EXERCISE AIM -
Leaving out the pictures, please retype each record exactly.

START TASK INPUT

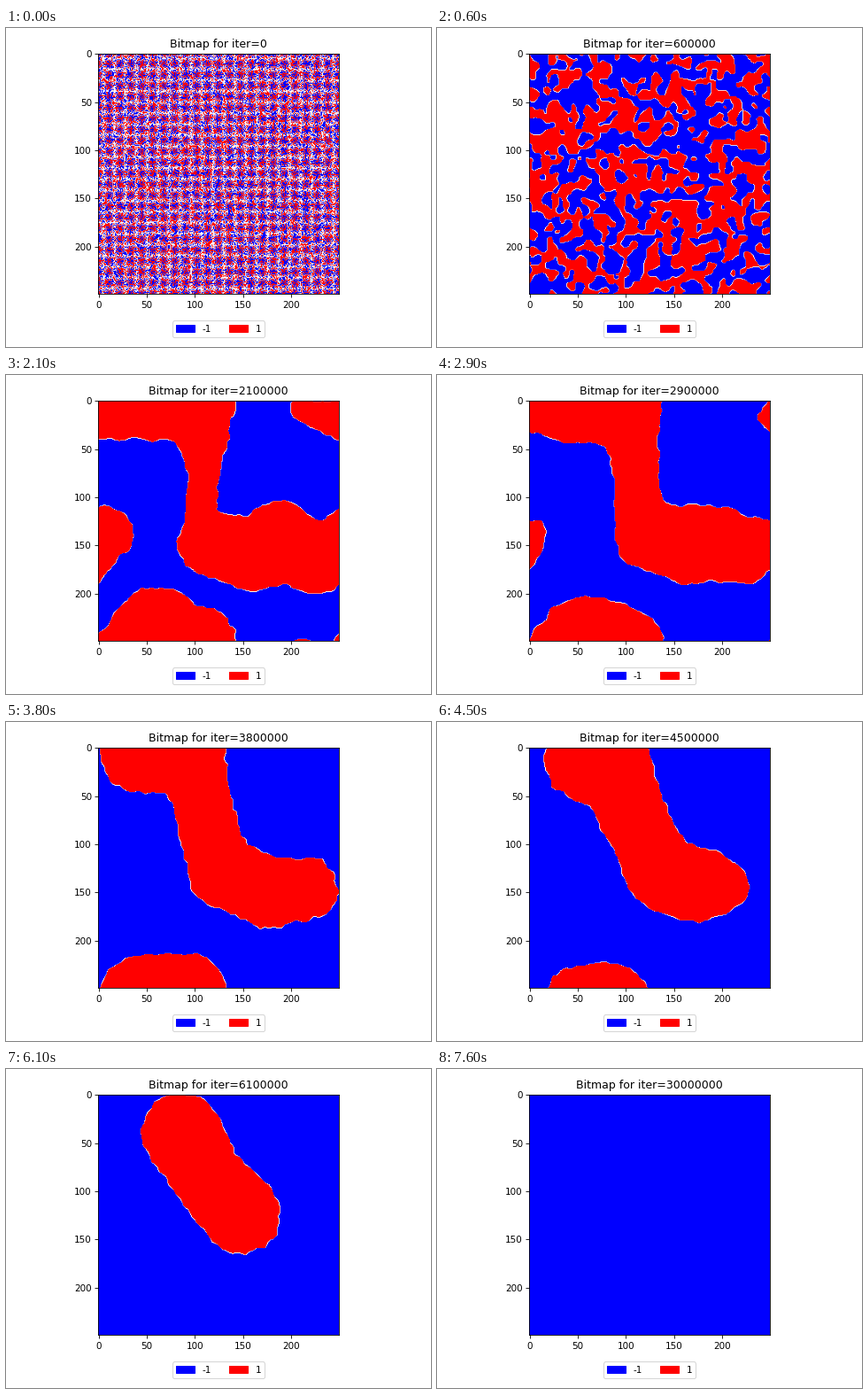
Recreate the animation shown at these times as a matplotlib script. Size 480x360 px, loop 7700 ms.

```python
import numpy as np
import matplotlib.pyplot as plt
from matplotlib.animation import FuncAnimation
from matplotlib.patches import Patch

N = 250          # lattice size
FRAMES = 77
STEP = 100_000   # iterations between two pictures
rng = np.random.default_rng(7)

# Chains of discs (x, y, radius) that outline the red domain at key times
KEYS = (21, 38, 53, 61, 75)
CHAINS = (
    [(-43, 9, 10), (0, 20, 21), (62, -6, 50), (105, 2, 38), (109, 50, 24),
     (109, 85, 15), (105, 120, 17), (115, 148, 33), (160, 160, 38),
     (188, 148, 43), (225, 165, 35), (260, 138, 27)],
    [(42, 7, 40), (92, 6, 41), (105, 50, 30), (117, 97, 31), (130, 130, 37),
     (175, 150, 36), (215, 148, 33)],
    [(74, 29, 46), (115, 85, 37), (145, 128, 42), (167, 134, 42)],
    [(86, 41, 42), (112, 84, 37), (148, 124, 41)],
    [(95, 54, 41), (131, 110, 41)],
)

ys, xs = np.mgrid[0:N, 0:N].astype(float)
freq = np.fft.fftfreq(N)
freq2 = np.add.outer(freq ** 2, freq ** 2)


def blur(a, sigma):
    return np.fft.ifft2(np.fft.fft2(a) * np.exp(-2 * (np.pi * sigma) ** 2 * freq2)).real


def unit(a):
    return (a - a.mean()) / a.std()


def depth(chain):
    """Signed depth inside a chain of tapered strokes on the torus."""
    best = np.full((N, N), -1e9)
    for dx in (-N, 0, N):
        for dy in (-N, 0):
            gx, gy = xs + dx, ys + dy
            for (x, y, r), (x2, y2, r2) in zip(chain, chain[1:]):
                ux, uy = x2 - x, y2 - y
                t = ((gx - x) * ux + (gy - y) * uy) / (ux * ux + uy * uy)
                t = np.clip(t, 0, 1)
                gap = np.hypot(gx - x - t * ux, gy - y - t * uy)
                best = np.maximum(best, r + t * (r2 - r) - gap)
    return blur(best, 2)


fields = [depth(c) for c in CHAINS]
spins = rng.choice([-1, 1], (N, N))
noise = rng.standard_normal((N, N))
luck = rng.random((N, N))
rough = [unit(blur(rng.standard_normal((N, N)), 3)) for _ in range(2)]
checker = (xs + ys) % 2 == 0


def relax(s, passes=4):
    """Zero-temperature sweeps on alternating sublattices."""
    for _ in range(passes):
        for mask in (checker, ~checker):
            h = sum(np.roll(s, d, axis) for d in (-1, 1) for axis in (0, 1))
            s = np.where(mask & (h != 0), np.sign(h), s)
    return s


def lattice(k):
    if k == 0:
        return spins
    if k == FRAMES - 1:
        return -np.ones((N, N))
    wobble = rough[0] * np.cos(k / 4) + rough[1] * np.sin(k / 4)
    if k < KEYS[0]:
        # random coarsening drifts into the first large domain
        sigma = 1.15 * np.sqrt(k) * (1 + (k / 17) ** 2)
        a = (k / KEYS[0]) ** 2
        u = (1 - a) * unit(blur(noise, sigma)) + a * (fields[0] + wobble) / 25
    else:
        pos = np.interp(k, KEYS, range(len(KEYS)))
        i = min(int(pos), len(KEYS) - 2)
        u = fields[i] + (pos - i) * (fields[i + 1] - fields[i]) + wobble
    s = relax(np.where(u > 0, 1, -1))
    # sites that have not been visited yet keep their first spin
    return np.where(luck < np.exp(-k * STEP / N ** 2), spins, s) if k < 6 else s


fig = plt.figure(figsize=(6.4, 4.8), dpi=75)
side = 271.75
ax = fig.add_axes([(240 - side / 2) / 480, 59.6 / 360, side / 480, side / 360])
im = ax.imshow(spins, cmap="bwr", vmin=-1, vmax=1)
title = ax.set_title("")
fig.legend(handles=[Patch(color="blue", label="-1"), Patch(color="red", label="1")],
           loc="lower center", bbox_to_anchor=(0.5, 11.25 / 360),
           borderaxespad=0, ncol=2)


def update(k):
    im.set_data(lattice(k))
    count = 30_000_000 if k == FRAMES - 1 else k * STEP
    title.set_text(f"Bitmap for iter={count}")
    return im, title


anim = FuncAnimation(fig, update, frames=FRAMES, interval=100, repeat=True, repeat_delay=0)
plt.show()
```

END TASK INPUT

RESPONSE TO THIS EXERCISE -
Recreate the animation shown at these times as a matplotlib script. Size 480x360 px, loop 7700 ms.

```python
import numpy as np
import matplotlib.pyplot as plt
from matplotlib.animation import FuncAnimation
from matplotlib.patches import Patch

N = 250          # lattice size
FRAMES = 77
STEP = 100_000   # iterations between two pictures
rng = np.random.default_rng(7)

# Chains of discs (x, y, radius) that outline the red domain at key times
KEYS = (21, 38, 53, 61, 75)
CHAINS = (
    [(-43, 9, 10), (0, 20, 21), (62, -6, 50), (105, 2, 38), (109, 50, 24),
     (109, 85, 15), (105, 120, 17), (115, 148, 33), (160, 160, 38),
     (188, 148, 43), (225, 165, 35), (260, 138, 27)],
    [(42, 7, 40), (92, 6, 41), (105, 50, 30), (117, 97, 31), (130, 130, 37),
     (175, 150, 36), (215, 148, 33)],
    [(74, 29, 46), (115, 85, 37), (145, 128, 42), (167, 134, 42)],
    [(86, 41, 42), (112, 84, 37), (148, 124, 41)],
    [(95, 54, 41), (131, 110, 41)],
)

ys, xs = np.mgrid[0:N, 0:N].astype(float)
freq = np.fft.fftfreq(N)
freq2 = np.add.outer(freq ** 2, freq ** 2)


def blur(a, sigma):
    return np.fft.ifft2(np.fft.fft2(a) * np.exp(-2 * (np.pi * sigma) ** 2 * freq2)).real


def unit(a):
    return (a - a.mean()) / a.std()


def depth(chain):
    """Signed depth inside a chain of tapered strokes on the torus."""
    best = np.full((N, N), -1e9)
    for dx in (-N, 0, N):
        for dy in (-N, 0):
            gx, gy = xs + dx, ys + dy
            for (x, y, r), (x2, y2, r2) in zip(chain, chain[1:]):
                ux, uy = x2 - x, y2 - y
                t = ((gx - x) * ux + (gy - y) * uy) / (ux * ux + uy * uy)
                t = np.clip(t, 0, 1)
                gap = np.hypot(gx - x - t * ux, gy - y - t * uy)
                best = np.maximum(best, r + t * (r2 - r) - gap)
    return blur(best, 2)


fields = [depth(c) for c in CHAINS]
spins = rng.choice([-1, 1], (N, N))
noise = rng.standard_normal((N, N))
luck = rng.random((N, N))
rough = [unit(blur(rng.standard_normal((N, N)), 3)) for _ in range(2)]
checker = (xs + ys) % 2 == 0


def relax(s, passes=4):
    """Zero-temperature sweeps on alternating sublattices."""
    for _ in range(passes):
        for mask in (checker, ~checker):
            h = sum(np.roll(s, d, axis) for d in (-1, 1) for axis in (0, 1))
            s = np.where(mask & (h != 0), np.sign(h), s)
    return s


def lattice(k):
    if k == 0:
        return spins
    if k == FRAMES - 1:
        return -np.ones((N, N))
    wobble = rough[0] * np.cos(k / 4) + rough[1] * np.sin(k / 4)
    if k < KEYS[0]:
        # random coarsening drifts into the first large domain
        sigma = 1.15 * np.sqrt(k) * (1 + (k / 17) ** 2)
        a = (k / KEYS[0]) ** 2
        u = (1 - a) * unit(blur(noise, sigma)) + a * (fields[0] + wobble) / 25
    else:
        pos = np.interp(k, KEYS, range(len(KEYS)))
        i = min(int(pos), len(KEYS) - 2)
        u = fields[i] + (pos - i) * (fields[i + 1] - fields[i]) + wobble
    s = relax(np.where(u > 0, 1, -1))
    # sites that have not been visited yet keep their first spin
    return np.where(luck < np.exp(-k * STEP / N ** 2), spins, s) if k < 6 else s


fig = plt.figure(figsize=(6.4, 4.8), dpi=75)
side = 271.75
ax = fig.add_axes([(240 - side / 2) / 480, 59.6 / 360, side / 480, side / 360])
im = ax.imshow(spins, cmap="bwr", vmin=-1, vmax=1)
title = ax.set_title("")
fig.legend(handles=[Patch(color="blue", label="-1"), Patch(color="red", label="1")],
           loc="lower center", bbox_to_anchor=(0.5, 11.25 / 360),
           borderaxespad=0, ncol=2)


def update(k):
    im.set_data(lattice(k))
    count = 30_000_000 if k == FRAMES - 1 else k * STEP
    title.set_text(f"Bitmap for iter={count}")
    return im, title


anim = FuncAnimation(fig, update, frames=FRAMES, interval=100, repeat=True, repeat_delay=0)
plt.show()
```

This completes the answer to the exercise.